Posted by Gary Martin on June 28, 2006
In Reply to: Stitched up like a kipper posted by Linda on June 27, 2006
: Stitched up like a kipper - where does this come from?
I suspect that this isn't of very long standing and that it was made up by a TV/film scriptwriter. It was used occasionally in Only Fools and Horses, so it may have been John Sullivan. I've a vague recollection of having heard it before that, but I can't recall where.
Stitched up is 20th century slang. You probably know it means swindled or 'to have been the victim of false evidence'. Eric Partridge has an entry for it in his Dictionary of Slang, but there's no mention of kippers.
It sounds as though it ought to mean something. I don't think it does though - the kipper seems to be there just as a verbal flourish. It could relate in some way to a kipper tie - although there doesn't seem to be any obvious link there.

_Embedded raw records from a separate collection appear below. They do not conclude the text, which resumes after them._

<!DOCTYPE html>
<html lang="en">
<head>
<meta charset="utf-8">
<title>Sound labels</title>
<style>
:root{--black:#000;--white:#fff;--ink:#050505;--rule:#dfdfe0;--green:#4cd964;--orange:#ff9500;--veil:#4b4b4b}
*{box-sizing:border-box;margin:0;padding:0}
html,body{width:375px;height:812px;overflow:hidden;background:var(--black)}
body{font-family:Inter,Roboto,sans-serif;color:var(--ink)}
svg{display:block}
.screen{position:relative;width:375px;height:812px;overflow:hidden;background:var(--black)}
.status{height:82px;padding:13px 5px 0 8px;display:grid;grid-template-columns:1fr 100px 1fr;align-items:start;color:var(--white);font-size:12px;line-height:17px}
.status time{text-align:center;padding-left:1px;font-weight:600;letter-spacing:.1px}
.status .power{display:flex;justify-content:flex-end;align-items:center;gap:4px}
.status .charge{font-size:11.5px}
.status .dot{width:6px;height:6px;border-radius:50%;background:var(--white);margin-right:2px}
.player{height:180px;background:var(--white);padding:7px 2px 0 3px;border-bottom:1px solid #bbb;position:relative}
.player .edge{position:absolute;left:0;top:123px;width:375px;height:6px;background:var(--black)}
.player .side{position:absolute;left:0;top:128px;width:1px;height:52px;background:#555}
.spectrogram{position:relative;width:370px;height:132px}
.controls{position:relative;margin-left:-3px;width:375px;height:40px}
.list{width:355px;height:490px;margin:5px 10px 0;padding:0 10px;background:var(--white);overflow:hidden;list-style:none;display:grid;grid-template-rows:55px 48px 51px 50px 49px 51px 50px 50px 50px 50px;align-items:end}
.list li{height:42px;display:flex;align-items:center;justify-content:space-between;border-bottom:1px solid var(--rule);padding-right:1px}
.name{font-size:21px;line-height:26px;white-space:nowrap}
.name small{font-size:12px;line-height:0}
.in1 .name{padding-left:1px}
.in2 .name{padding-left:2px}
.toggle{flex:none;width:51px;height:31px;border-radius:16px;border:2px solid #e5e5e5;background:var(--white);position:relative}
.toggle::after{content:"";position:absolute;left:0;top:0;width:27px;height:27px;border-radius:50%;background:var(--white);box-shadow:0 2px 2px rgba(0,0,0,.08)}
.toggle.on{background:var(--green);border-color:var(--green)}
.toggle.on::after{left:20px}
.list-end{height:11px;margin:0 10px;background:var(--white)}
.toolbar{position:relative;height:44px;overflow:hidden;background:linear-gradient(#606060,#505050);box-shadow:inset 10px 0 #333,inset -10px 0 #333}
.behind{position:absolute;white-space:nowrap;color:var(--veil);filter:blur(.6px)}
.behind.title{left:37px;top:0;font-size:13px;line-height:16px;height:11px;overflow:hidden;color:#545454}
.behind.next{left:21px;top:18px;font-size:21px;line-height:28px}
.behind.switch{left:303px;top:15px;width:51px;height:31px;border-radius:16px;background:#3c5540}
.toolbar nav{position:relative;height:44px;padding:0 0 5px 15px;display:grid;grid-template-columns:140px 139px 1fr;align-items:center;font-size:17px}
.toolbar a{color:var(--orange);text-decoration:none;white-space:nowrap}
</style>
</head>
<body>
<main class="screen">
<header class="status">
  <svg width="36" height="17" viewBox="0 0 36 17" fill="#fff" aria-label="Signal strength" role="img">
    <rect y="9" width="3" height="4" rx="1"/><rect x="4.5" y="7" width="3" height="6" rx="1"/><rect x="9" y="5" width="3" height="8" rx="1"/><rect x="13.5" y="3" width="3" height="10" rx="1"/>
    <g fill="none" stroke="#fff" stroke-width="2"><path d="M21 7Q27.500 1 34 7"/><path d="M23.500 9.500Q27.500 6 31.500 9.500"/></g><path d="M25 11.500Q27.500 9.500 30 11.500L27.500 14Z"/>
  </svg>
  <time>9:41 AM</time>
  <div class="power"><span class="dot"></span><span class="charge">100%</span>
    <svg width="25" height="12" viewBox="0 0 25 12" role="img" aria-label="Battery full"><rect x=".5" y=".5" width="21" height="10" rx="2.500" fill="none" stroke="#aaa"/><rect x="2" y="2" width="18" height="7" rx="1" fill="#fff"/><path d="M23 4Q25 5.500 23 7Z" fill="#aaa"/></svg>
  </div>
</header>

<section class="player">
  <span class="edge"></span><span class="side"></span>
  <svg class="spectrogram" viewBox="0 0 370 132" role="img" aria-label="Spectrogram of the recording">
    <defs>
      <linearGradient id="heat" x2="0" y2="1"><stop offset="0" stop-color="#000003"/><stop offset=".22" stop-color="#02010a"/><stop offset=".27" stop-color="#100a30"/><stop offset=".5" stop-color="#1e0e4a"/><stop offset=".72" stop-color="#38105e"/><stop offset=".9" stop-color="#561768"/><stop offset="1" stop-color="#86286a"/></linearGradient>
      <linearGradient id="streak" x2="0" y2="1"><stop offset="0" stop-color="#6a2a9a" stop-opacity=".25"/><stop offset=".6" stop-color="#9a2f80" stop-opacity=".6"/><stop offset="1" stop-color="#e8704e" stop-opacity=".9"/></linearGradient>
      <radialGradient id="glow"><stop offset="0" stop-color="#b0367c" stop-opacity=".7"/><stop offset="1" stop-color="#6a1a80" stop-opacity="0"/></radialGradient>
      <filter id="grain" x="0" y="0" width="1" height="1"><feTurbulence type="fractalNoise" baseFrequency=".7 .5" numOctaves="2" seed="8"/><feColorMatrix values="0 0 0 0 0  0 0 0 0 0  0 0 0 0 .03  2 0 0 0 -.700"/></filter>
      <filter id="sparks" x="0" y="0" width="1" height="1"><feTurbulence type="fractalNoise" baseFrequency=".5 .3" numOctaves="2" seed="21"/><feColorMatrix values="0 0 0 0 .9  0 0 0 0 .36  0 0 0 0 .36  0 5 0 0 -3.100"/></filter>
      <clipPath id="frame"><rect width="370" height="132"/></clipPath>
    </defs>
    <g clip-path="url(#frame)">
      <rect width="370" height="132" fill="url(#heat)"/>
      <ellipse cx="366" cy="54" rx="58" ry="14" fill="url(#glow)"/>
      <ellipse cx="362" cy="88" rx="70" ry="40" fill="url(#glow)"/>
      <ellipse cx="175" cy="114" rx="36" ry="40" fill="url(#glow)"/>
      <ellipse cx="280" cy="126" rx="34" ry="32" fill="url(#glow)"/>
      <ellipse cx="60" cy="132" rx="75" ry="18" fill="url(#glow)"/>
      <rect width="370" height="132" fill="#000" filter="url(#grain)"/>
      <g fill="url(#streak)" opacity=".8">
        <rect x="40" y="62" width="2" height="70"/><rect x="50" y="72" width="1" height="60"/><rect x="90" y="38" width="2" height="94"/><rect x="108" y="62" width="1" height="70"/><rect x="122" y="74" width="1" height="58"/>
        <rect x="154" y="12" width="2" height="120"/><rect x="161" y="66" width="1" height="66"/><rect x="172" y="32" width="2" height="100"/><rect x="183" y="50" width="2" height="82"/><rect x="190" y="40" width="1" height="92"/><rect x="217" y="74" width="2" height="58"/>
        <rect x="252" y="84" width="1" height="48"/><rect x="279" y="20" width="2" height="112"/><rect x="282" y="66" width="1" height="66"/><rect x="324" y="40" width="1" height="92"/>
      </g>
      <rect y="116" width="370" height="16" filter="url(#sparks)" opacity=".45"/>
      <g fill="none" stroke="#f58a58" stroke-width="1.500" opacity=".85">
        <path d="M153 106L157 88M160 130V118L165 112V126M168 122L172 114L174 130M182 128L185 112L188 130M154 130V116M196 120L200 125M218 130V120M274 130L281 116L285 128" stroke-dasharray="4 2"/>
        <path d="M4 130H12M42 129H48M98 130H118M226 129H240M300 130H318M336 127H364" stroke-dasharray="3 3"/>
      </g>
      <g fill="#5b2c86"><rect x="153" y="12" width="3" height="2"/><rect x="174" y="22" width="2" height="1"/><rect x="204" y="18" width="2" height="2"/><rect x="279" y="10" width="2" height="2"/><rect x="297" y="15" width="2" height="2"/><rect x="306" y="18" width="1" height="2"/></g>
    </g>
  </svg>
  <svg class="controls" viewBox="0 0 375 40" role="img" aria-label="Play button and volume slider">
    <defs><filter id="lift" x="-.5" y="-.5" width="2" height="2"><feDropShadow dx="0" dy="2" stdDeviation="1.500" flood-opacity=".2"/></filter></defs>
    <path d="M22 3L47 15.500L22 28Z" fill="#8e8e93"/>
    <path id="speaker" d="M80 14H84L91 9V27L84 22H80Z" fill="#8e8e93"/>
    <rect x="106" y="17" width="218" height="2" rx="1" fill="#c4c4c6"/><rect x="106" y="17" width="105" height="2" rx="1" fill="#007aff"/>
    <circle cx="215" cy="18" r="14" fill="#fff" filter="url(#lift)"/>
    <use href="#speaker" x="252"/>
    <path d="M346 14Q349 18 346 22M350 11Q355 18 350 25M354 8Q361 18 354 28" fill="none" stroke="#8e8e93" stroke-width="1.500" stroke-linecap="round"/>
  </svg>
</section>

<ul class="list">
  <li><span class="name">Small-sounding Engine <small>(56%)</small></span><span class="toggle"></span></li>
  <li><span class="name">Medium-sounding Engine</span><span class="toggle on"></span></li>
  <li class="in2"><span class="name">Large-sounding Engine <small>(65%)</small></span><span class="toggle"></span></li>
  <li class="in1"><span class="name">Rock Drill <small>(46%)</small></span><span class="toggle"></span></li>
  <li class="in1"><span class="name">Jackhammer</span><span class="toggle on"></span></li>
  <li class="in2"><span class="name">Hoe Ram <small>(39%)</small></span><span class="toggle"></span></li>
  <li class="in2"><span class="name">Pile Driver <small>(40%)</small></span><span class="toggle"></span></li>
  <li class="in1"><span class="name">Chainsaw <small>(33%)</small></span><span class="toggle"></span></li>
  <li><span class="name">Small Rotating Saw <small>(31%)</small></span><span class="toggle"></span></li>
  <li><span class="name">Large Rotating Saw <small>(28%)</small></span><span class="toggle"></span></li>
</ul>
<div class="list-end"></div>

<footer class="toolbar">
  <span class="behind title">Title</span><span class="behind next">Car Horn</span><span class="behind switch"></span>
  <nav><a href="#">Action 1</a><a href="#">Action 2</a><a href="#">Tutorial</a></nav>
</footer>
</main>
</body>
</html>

Maybe there's some north country tradition of sewing smoked fish together on the long winter evenings. If not, I would put this down to invention.